His poems have appeared on-line in the following publications: Pif Magazine, poetrydaily,, 2RiverView, threecandles, The Adirondack Review, Drexel Online Journal, Black Bear Review, Concrete Wolf, others.

Allan's poems have been included in several anthologies as well: Gulf Coast Collection of Stories and Poems, Texas Center for Writers Press 1994; Polyphony: An Anthology of Florida Poetry, Cathartic Press,1990; The Emerald Coast Review, West Florida Literary Federation, 1989,1990; The Southern Anthology, Lousiana State University 1995, 1996, 1997; The Emily Dickinson Award Anthology: A Commemorative Edition of the Best Poems of 1998; Universities West Press; Green Mountains Review, American Poetry at the End of the Millennium, 1999; Blueline Anthology, SUNY Potsdam, NY (forthcoming in 2003)
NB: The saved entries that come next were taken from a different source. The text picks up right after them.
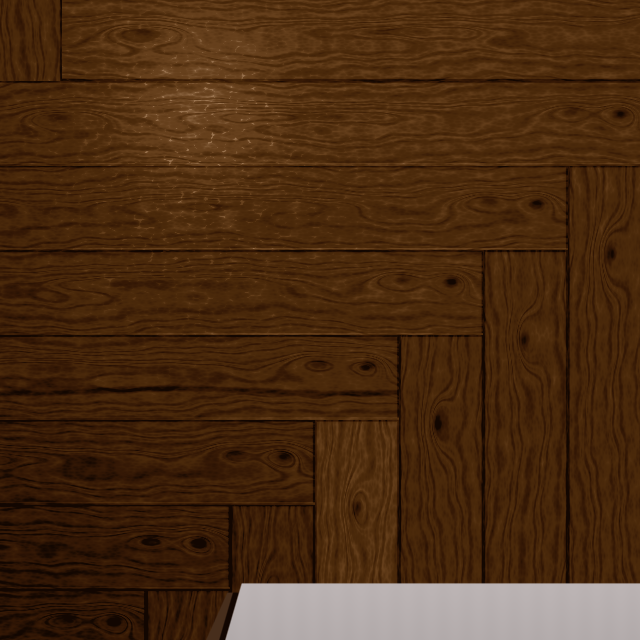
Give the GLSL for this texture, as a WebGL 2 fragment shader.

```glsl
#version 300 es
precision highp float;
// Dark stained wood planks in a stepped weave, lit by a warm spot, behind a pale table corner.
uniform vec2 u_resolution;
out vec4 fragColor;

const vec2 PITCH = vec2(0.1318, 0.1324);   // plank width across and down
const vec2 GRID_START = vec2(0.0964, 0.1263);
const float STEP_SUM = 7.0;                // column + row where planks turn upright
const float RINGS = 8.5;                   // growth lines per plank
const float SEAM = 0.013;
const vec2 SPOT = vec2(0.31, 0.84);
const float TABLE_TOP = 0.0885;
const float TABLE_LEFT = 0.352;
const float TABLE_SLANT = 0.29;

const vec3 CHAR = vec3(0.07, 0.025, 0.004);
const vec3 UMBER = vec3(0.20, 0.09, 0.018);
const vec3 WALNUT = vec3(0.29, 0.16, 0.04);
const vec3 HONEY = vec3(0.40, 0.25, 0.11);
const vec3 SHEEN = vec3(0.60, 0.45, 0.31);
const vec3 TABLE = vec3(0.72, 0.69, 0.69);
const vec3 TRIM = vec3(0.28, 0.18, 0.11);

// Knots: distance from plank end, place across, half length, strength
const vec4 KNOTS[4] = vec4[4](
  vec4(0.36, 0.45, 0.16, 1.0), vec4(0.94, 0.42, 0.30, 0.6),
  vec4(4.05, 0.47, 1.20, 0.25), vec4(7.05, 0.50, 0.40, 0.65));
const vec4 UPRIGHT_KNOT = vec4(1.05, 0.45, 0.24, 1.0);

float hash(vec2 p) {
  return fract(sin(dot(p, vec2(127.1, 311.7))) * 4375.85);
}

// Distance to the nearest scattered cell centre
float cellular(vec2 p) {
  vec2 cell = floor(p), f = p - cell;
  float nearest = 2.0;
  for (int j = -1; j <= 1; j++)
    for (int i = -1; i <= 1; i++) {
      vec2 o = vec2(i, j);
      vec2 seed = vec2(hash(cell + o), hash(cell + o + 41.3));
      nearest = min(nearest, length(o + seed - f));
    }
  return nearest;
}

float blob(vec2 p, vec2 centre, vec2 radius) {
  vec2 q = (p - centre) / radius;
  return exp(-dot(q, q));
}

// Bends the growth lines into closed rings (x) and darkens the core (y)
vec2 knot(vec2 w, vec4 k) {
  float height = 0.11 + 0.05 * k.w;
  float rings = blob(w, k.xy, vec2(k.z * 1.5, height));
  float core = blob(w, k.xy, vec2(0.05 + 0.2 * k.z, 0.055));
  return vec2(rings * 0.36, core * k.w);
}

vec3 stain(float t) {
  vec3 c = mix(CHAR, UMBER, smoothstep(0.0, 0.26, t));
  c = mix(c, WALNUT, smoothstep(0.22, 0.5, t));
  c = mix(c, HONEY, smoothstep(0.48, 0.75, t));
  return mix(c, SHEEN, smoothstep(0.75, 1.05, t));
}

float lighting(vec2 p) {
  float t = 0.36 + 0.17 * blob(p, vec2(0.42, 0.92), vec2(0.6, 0.4));
  t += 0.27 * blob(p, SPOT, vec2(0.12, 0.14));
  t += 0.06 * smoothstep(0.3, 0.8, p.x);
  t -= 0.20 * blob(p, vec2(0.0), vec2(0.35, 0.28));
  return t - 0.06 * blob(p, vec2(0.0, 0.6), vec2(0.12, 0.6));
}

vec3 planks(vec2 p, float aa) {
  vec2 g = (vec2(p.x, 1.0 - p.y) - GRID_START) / PITCH;
  vec2 cell = floor(g), f = g - cell;
  bool upright = cell.x + cell.y >= STEP_SUM || (cell.x < 0.0 && cell.y < 0.0);
  // w: distance from the plank's end, then place across it
  vec2 w = upright ? vec2(g.y - STEP_SUM + cell.x, f.x)
                   : vec2(STEP_SUM - cell.y - g.x, f.y);
  float id = upright ? cell.x + 20.0 : cell.y;
  float shift = hash(vec2(id, 3.7)) - 0.5;

  // Growth lines warped by layered sines and knots
  float line = w.y + 0.06 * sin(w.x * 1.3 + id * 2.1)
    + 0.025 * sin(w.x * 3.7 + w.y * 5.0 + id) + 0.012 * sin(w.x * 11.0 + w.y * 9.0);
  float core = 0.0;
  vec2 k = vec2(w.x, w.y + shift * 0.2);
  for (int i = 0; i < 4; i++) {
    vec2 bend = upright ? (i == 0 ? knot(k, UPRIGHT_KNOT) : vec2(0.0)) : knot(k, KNOTS[i]);
    line += bend.x;
    core = max(core, bend.y);
  }
  line += 0.03 * sin(line * 19.0 + id);
  float ring = pow(0.5 + 0.5 * sin(6.2832 * line * RINGS), 3.0);
  float fibre = cellular(vec2(w.x * 4.0, line * 24.0) + id * 17.0);
  float pore = cellular(vec2(w.x * 14.0, w.y * 30.0) + id * 9.0);

  float light = lighting(p) + shift * 0.06;
  if (upright && cell.x == 3.0) light += 0.18;
  float t = light - 0.17 * (ring - 0.3) + 0.22 * (fibre - 0.46) + 0.12 * (pore - 0.46);
  t -= 0.45 * core;
  // Pale glints of the raised grain inside the spot
  t += 0.25 * blob(p, SPOT - vec2(0.0, 0.1), vec2(0.22, 0.25)) * smoothstep(0.65, 0.95, pore);
  // Long crack in one row
  float crack = abs(w.y - 0.66 - 0.03 * sin(w.x * 1.6 + 0.5));
  if (!upright && cell.y == 3.0) t -= 0.28 * (1.0 - smoothstep(0.01, 0.05, crack));

  // Dark joints with a lit lip under each row
  float soft = aa / PITCH.y;
  float edge = min(min(w.y, 1.0 - w.y), abs(w.x));
  t -= 0.3 * (1.0 - smoothstep(SEAM, SEAM + 1.5 * soft, edge));
  t -= 0.07 * (1.0 - smoothstep(0.0, 0.07, edge));
  float lip = 1.0 - smoothstep(0.008, 0.008 + soft, abs(1.0 - w.y - 0.012));
  if (!upright && cell.y >= 0.0) t += lip * (0.3 + 0.2 * blob(p, vec2(0.5), vec2(0.4)));
  return stain(t);
}

void main() {
  vec2 p = gl_FragCoord.xy / u_resolution;
  float aa = 1.0 / min(u_resolution.x, u_resolution.y);
  vec3 colour = planks(p, aa);

  // Table corner: trim, shadow gap and pale top
  float side = p.x - TABLE_LEFT - TABLE_SLANT * p.y;
  float trimWidth = mix(0.030, 0.016, p.y / TABLE_TOP);
  float trim = smoothstep(-aa, aa, side + trimWidth) * smoothstep(aa, -aa, p.y - 0.074);
  vec3 trimColour = mix(TRIM, CHAR, smoothstep(-0.011, -0.008, side));
  colour = mix(colour, trimColour, trim * smoothstep(aa, -aa, side));
  float top = smoothstep(-aa, aa, side) * smoothstep(aa, -aa, p.y - TABLE_TOP);
  vec3 tableColour = TABLE * (0.97 + 0.05 * p.y / TABLE_TOP + 0.006 * sin(p.x * 170.0));
  fragColor = vec4(mix(colour, tableColour, top), 1.0);
}
```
His awards and honors include a National Endowment for the Arts Fellowship in Poetry,1992, as well as prizes from  Mississippi Valley Review, Negative Capability, Snake Nation Review,The Cape Rock, California Quarterly, Black Bear Review, The Gopherwood Review, Hayden's Ferry Review, and others.  Peterson has been nominated five times for the Pushcart Prize, by Gulf Stream in 1989, Mississippi Valley Review in 1995, mm review in 1998, The Montserrat Review in 2000, and The Adirondack Review, in 2001)

Allan also served as Co-Editor for Half Tones To Jubilee,  a national journal of poetry and short fiction, 1985-1995, and Poetry Editor for Bohemoth, a quarterly journal of Culture & Politics, 1994-95.